Semiconductor IP News and Trends Blog
How AMBA CHI Specification Has Evolved
In my previous article (From AMBA ACE to CHI, Why Move for Coherency?) I talked about how coherency needs have evolved from AMBA ACE to the highly successful and widely adopted CHI architecture.
Since the introduction of CHI, Arm has continually refined the specifications with clarifications, improvements, and new features. Let’s take a quick look at each update and understand why they are important.
2017 (CHI-B) Issue B – first public release
Although there was an earlier Issue A version of the CHI specification a few years prior, which defined the foundation of CHI architecture, it was kept as a non-public release. Update Issue B officially announced in 2017 was Arm’s first public CHI release. Issue B included all the key features (layered functionality, packet-based communication, nodes and unified channels, and credit resource management, etc) introduced by Issue A plus enhancements.
Issue B focused on performance extensions and latency reductions. According to Arm, “These enhancements have been used to improve memory latency and increase data throughput on Arm’s latest generation of IP.” In this release Arm also highlighted, “Cache stashing allows accelerators or IO devices to stash critical data within a CPU cache for low latency access” and “Direct Data Transfer offers significant latency reduction with fast data path return and memory prefetch.”

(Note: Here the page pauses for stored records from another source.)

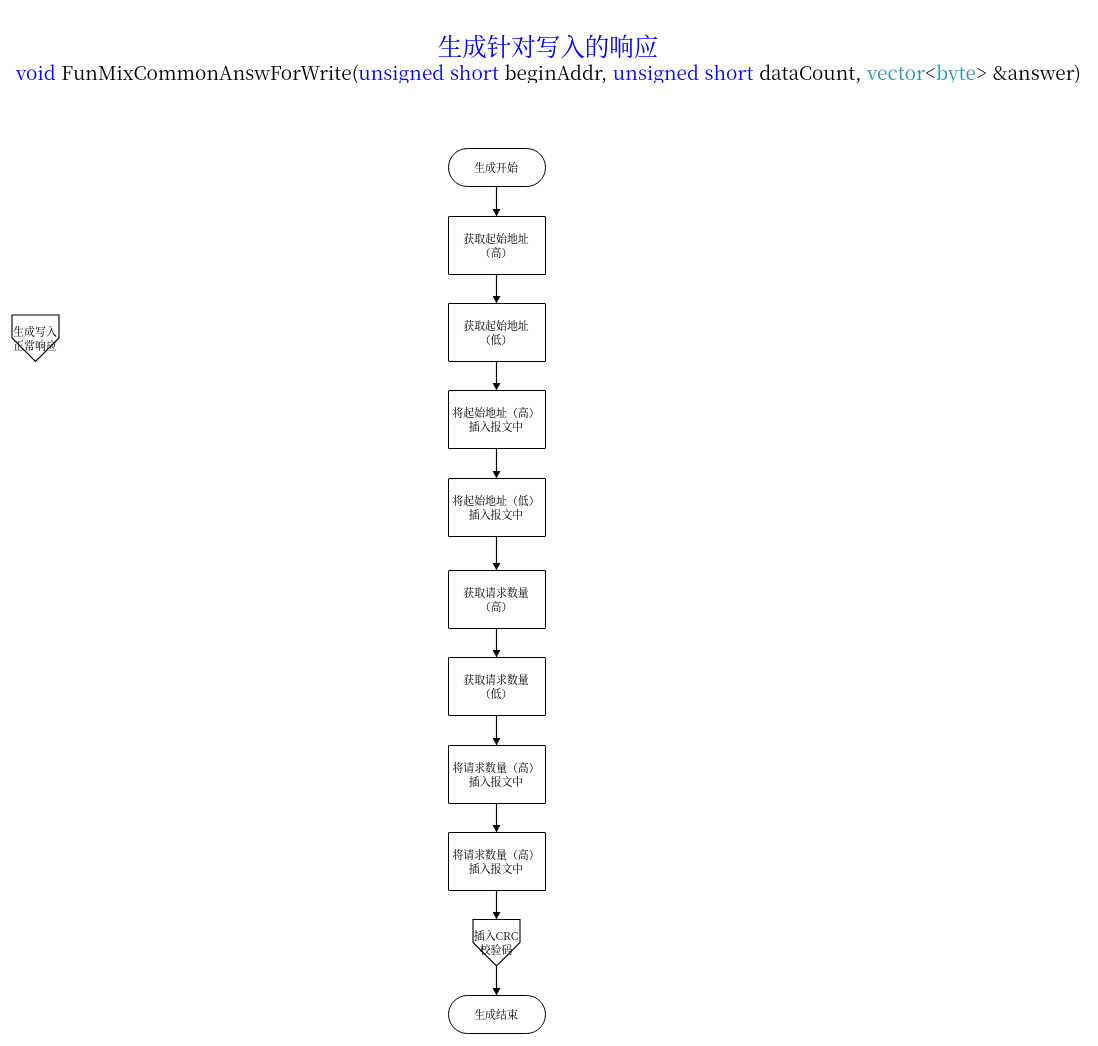
<!DOCTYPE html>
<html lang="zh-CN">
<head>
<meta charset="utf-8">
<title>生成针对写入的响应</title>
<style>
:root {
  --paper: #ffffff;
  --ink: #000000;
  --keyword: #0000ff;
  --type: #2b91af;
}
* { box-sizing: border-box; margin: 0; padding: 0; }
html, body { width: 1098px; height: 1046px; overflow: hidden; background: var(--paper); }
body {
  position: relative;
  color: var(--ink);
  font-family: "Noto Serif CJK SC", "Noto Serif", serif;
}
header { padding-top: 31px; }
h1 {
  height: 27px;
  padding-right: 2px;
  line-height: 30px;
  font-size: 24.5px;
  font-weight: 400;
  text-align: center;
  white-space: nowrap;
  color: var(--keyword);
}
.signature {
  display: flex;
  justify-content: space-between;
  width: 1065px;
  height: 25px;
  margin-left: 16px;
  clip-path: inset(0 -10px);
  font-size: 19.06px;
  line-height: 28px;
  white-space: nowrap;
}
.keyword { color: var(--keyword); }
.type { color: var(--type); }
.connectors { position: absolute; left: 0; top: 0; }
.node {
  position: absolute;
  left: 448px;
  width: 98px;
  height: 59px;
  padding: 1px 2px 0 0;
  display: flex;
  align-items: center;
  justify-content: center;
  border: 1px solid var(--ink);
  border-radius: 1px;
  font-size: 10.9px;
  line-height: 13.6px;
  text-align: center;
  white-space: nowrap;
}
.terminal { height: 39px; padding-top: 0; border-radius: 20px; }
.offpage { width: 48px; height: 47px; padding-right: 0; border: 0; }
</style>
</head>
<body>
<header>
  <h1>生成针对写入的响应</h1>
  <p class="signature">
    <span class="keyword">void</span>
    <span>FunMixCommonAnswForWrite(<span class="keyword">unsigned</span></span>
    <span class="keyword">short</span>
    <span>beginAddr,</span>
    <span class="keyword">unsigned</span>
    <span class="keyword">short</span>
    <span>dataCount,</span>
    <span><span class="type">vector</span>&lt;<span class="type">byte</span>&gt;</span>
    <span>&amp;answer)</span>
  </p>
</header>
<main>
  <svg class="connectors" width="1098" height="1046" viewBox="0 0 1098 1046" aria-hidden="true">
    <defs>
      <marker id="arrow" markerUnits="userSpaceOnUse" markerWidth="8" markerHeight="8" refX="7" refY="4" orient="auto">
        <polygon points="0,0 7,4 0,8"/>
      </marker>
      <polygon id="offpage-shape" points="0,0 47,0 47,23 23.5,46.5 0,23"/>
    </defs>
    <g stroke="#000" stroke-width="1.2">
      <line x1="496.5" y1="187" x2="496.5" y2="216" marker-end="url(#arrow)"/>
      <line x1="496.5" y1="274" x2="496.5" y2="303" marker-end="url(#arrow)"/>
      <line x1="496.5" y1="361" x2="496.5" y2="390" marker-end="url(#arrow)"/>
      <line x1="496.5" y1="448" x2="496.5" y2="478" marker-end="url(#arrow)"/>
      <line x1="496.5" y1="536" x2="496.5" y2="570" marker-end="url(#arrow)"/>
      <line x1="496.5" y1="628" x2="496.5" y2="657" marker-end="url(#arrow)"/>
      <line x1="496.5" y1="715" x2="496.5" y2="745" marker-end="url(#arrow)"/>
      <line x1="496.5" y1="803" x2="496.5" y2="832" marker-end="url(#arrow)"/>
      <line x1="496.5" y1="890" x2="496.5" y2="919" marker-end="url(#arrow)"/>
      <line x1="496.5" y1="966" x2="496.5" y2="995" marker-end="url(#arrow)"/>
    </g>
    <g fill="none" stroke="#000" stroke-width="1.1">
      <use href="#offpage-shape" x="12" y="315"/>
      <use href="#offpage-shape" x="473" y="919.5"/>
    </g>
  </svg>

  <div class="node offpage" style="left:11px;top:315px">生成写入<br>正常响应</div>

  <div class="node terminal" style="top:148px">生成开始</div>
  <div class="node" style="top:216px">获取起始地址<br>（高）</div>
  <div class="node" style="top:303px">获取起始地址<br>（低）</div>
  <div class="node" style="top:390px">将起始地址（高）<br>插入报文中</div>
  <div class="node" style="top:478px">将起始地址（低）<br>插入报文中</div>
  <div class="node" style="top:570px">获取请求数量<br>（高）</div>
  <div class="node" style="top:657px">获取请求数量<br>（低）</div>
  <div class="node" style="top:745px">将请求数量（高）<br>插入报文中</div>
  <div class="node" style="top:832px">将请求数量（高）<br>插入报文中</div>
  <div class="node offpage" style="left:472px;top:919px">插入CRC<br>校验码</div>
  <div class="node terminal" style="top:995px">生成结束</div>
</main>
</body>
</html>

Other notable addons included:
- Ordering and completion mechanisms which guaranteed the ordering of transactions within a system
- Atomic operations for high performance shared data updates
- Poison and data check fields for corruption and error handling
From CHI Issue B and onwards, the need for legacy ACE FULL has been eliminated. All Arm designs no longer include the deprecated ACE FULL components (though ACE Lite remains in large number of IO coherent devices).
2018 (CHI-C) Issue C – update
Less than a year after Issue B, Arm released another spec update-Issue C. Issue C was not as impactful compared to previous iterations, but it still included new refinement features and spec clarifications.
New features included:
- Quicker ack from requester
- Separate responses from completer
- Combined data and ack.
Though they were not game changers they all aimed to provide greater transmission flexibility and flow.
Issue C also inserted minor clarifications like:
- BE for write transactions
- field changes during retried request
- response during pending snoops
- TraceTag value propagation
2019 (CHI-D) Issue D – update
Issue D gained minor performance enhancements, and like its predecessors, more new features and specification clarifications.
This iteration saw the TxnID width upped from 8 to 10 bits. Why was this minor change important? It increased the number of outstanding transactions allowed. Arm claimed this was, “needed for high latency chip-to-chip interfacing.”
Another key enhancement was the Completer Busy indication.
“The Completer Busy indication is a mechanism for the Completer of a transaction to indicate its current level of activity. This signaling provides additional information to a Requester on how aggressive it can be in generating speculative activity to improve performance.”
Optimizations to the Ordered Write Observation Flow were updated.
“This specification provides a (optimized and non-optimized) mechanism termed Streaming Ordered Writes (OWO) to more efficiently stream such ordered Write transactions.”
Other notable additions included:
- Persist transactions and responses
- Interface parity
- Memory System Performance Resource Partitioning and Monitoring (MPAM)
- ICache Invalidation broadcast signal
With the availability of the Cadence Verification IP for CHI, adopters can start working with these specifications immediately, ensuring compliance with the standard and achieving the fastest path to IP and SoC verification closure.
Want to know more about the next CHI specification update? Stay tuned …